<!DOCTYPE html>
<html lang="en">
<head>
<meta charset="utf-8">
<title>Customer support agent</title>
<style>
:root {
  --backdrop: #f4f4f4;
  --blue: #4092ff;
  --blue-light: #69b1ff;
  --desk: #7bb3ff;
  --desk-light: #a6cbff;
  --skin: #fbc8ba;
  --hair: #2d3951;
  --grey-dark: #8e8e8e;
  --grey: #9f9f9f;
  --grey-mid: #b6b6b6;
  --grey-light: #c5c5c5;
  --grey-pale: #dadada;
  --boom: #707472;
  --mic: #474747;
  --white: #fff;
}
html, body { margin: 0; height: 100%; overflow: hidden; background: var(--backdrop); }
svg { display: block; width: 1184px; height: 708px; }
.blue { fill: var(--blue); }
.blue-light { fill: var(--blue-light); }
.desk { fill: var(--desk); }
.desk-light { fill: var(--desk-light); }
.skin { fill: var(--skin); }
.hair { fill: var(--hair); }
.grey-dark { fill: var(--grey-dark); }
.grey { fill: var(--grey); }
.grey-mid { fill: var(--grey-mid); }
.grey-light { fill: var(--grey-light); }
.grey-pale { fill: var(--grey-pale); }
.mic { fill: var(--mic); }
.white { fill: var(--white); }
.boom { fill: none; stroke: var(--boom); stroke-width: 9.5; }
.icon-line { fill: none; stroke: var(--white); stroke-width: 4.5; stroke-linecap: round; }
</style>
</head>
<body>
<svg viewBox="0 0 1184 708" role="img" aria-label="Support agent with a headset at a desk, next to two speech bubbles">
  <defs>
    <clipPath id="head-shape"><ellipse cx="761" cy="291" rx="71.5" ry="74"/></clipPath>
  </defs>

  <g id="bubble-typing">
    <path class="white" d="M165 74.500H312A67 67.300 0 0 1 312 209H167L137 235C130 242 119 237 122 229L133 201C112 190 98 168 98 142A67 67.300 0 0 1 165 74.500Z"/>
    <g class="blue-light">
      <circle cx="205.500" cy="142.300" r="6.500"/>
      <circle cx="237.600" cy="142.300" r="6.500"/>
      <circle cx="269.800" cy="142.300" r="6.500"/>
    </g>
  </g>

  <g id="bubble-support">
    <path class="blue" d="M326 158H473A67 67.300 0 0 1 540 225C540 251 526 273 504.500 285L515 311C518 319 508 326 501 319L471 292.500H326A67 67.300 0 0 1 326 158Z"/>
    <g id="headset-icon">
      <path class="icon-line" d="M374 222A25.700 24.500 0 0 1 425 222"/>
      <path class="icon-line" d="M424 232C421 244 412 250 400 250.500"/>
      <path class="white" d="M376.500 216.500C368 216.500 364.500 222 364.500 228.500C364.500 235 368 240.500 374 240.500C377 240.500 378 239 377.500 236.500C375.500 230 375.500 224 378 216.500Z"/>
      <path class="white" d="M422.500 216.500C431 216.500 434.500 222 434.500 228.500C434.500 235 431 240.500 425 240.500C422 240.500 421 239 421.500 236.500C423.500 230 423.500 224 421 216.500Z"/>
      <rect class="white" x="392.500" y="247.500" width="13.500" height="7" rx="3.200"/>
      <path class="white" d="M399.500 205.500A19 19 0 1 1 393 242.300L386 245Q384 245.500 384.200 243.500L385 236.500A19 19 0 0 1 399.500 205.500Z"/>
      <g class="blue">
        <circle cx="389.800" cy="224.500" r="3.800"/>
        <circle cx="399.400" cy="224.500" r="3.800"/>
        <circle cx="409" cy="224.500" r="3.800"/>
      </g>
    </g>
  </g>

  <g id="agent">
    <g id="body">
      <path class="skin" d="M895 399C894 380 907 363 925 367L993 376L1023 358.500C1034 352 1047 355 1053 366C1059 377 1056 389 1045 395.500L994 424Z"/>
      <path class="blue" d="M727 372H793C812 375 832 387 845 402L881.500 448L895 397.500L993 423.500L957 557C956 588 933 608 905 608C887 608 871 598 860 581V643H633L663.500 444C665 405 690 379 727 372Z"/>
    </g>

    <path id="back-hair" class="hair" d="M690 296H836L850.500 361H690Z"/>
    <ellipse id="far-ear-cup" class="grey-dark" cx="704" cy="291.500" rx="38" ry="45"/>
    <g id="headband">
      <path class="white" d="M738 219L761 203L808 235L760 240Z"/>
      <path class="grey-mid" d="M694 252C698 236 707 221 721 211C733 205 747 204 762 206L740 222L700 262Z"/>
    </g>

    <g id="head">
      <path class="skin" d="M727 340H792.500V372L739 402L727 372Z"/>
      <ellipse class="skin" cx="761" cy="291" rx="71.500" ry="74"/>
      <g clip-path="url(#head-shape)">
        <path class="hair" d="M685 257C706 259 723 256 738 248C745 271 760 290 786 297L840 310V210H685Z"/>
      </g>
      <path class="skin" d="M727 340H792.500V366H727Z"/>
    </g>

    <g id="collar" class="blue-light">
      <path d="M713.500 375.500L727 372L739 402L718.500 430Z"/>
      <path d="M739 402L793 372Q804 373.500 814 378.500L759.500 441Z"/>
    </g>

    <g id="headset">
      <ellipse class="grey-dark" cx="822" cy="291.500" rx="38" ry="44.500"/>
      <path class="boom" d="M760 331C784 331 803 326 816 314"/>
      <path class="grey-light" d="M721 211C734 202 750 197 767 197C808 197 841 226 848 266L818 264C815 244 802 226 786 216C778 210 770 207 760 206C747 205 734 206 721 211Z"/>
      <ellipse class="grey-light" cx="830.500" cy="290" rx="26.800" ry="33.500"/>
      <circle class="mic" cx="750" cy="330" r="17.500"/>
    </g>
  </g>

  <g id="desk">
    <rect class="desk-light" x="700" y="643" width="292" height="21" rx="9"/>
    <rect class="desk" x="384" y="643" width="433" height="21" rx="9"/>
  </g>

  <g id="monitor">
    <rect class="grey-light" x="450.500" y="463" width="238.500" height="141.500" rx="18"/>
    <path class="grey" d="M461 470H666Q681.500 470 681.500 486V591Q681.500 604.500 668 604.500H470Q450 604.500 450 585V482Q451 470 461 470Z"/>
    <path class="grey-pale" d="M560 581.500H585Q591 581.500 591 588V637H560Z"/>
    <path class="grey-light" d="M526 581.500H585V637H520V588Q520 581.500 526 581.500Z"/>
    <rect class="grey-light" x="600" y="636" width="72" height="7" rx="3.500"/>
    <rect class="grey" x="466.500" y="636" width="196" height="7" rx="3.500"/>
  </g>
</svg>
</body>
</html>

● **Instructions to follow**: Show all lines above containing "pale".

● **Written reply**:
  --grey-pale: #dadada;
.grey-pale { fill: var(--grey-pale); }
    <path class="grey-pale" d="M560 581.500H585Q591 581.500 591 588V637H560Z"/>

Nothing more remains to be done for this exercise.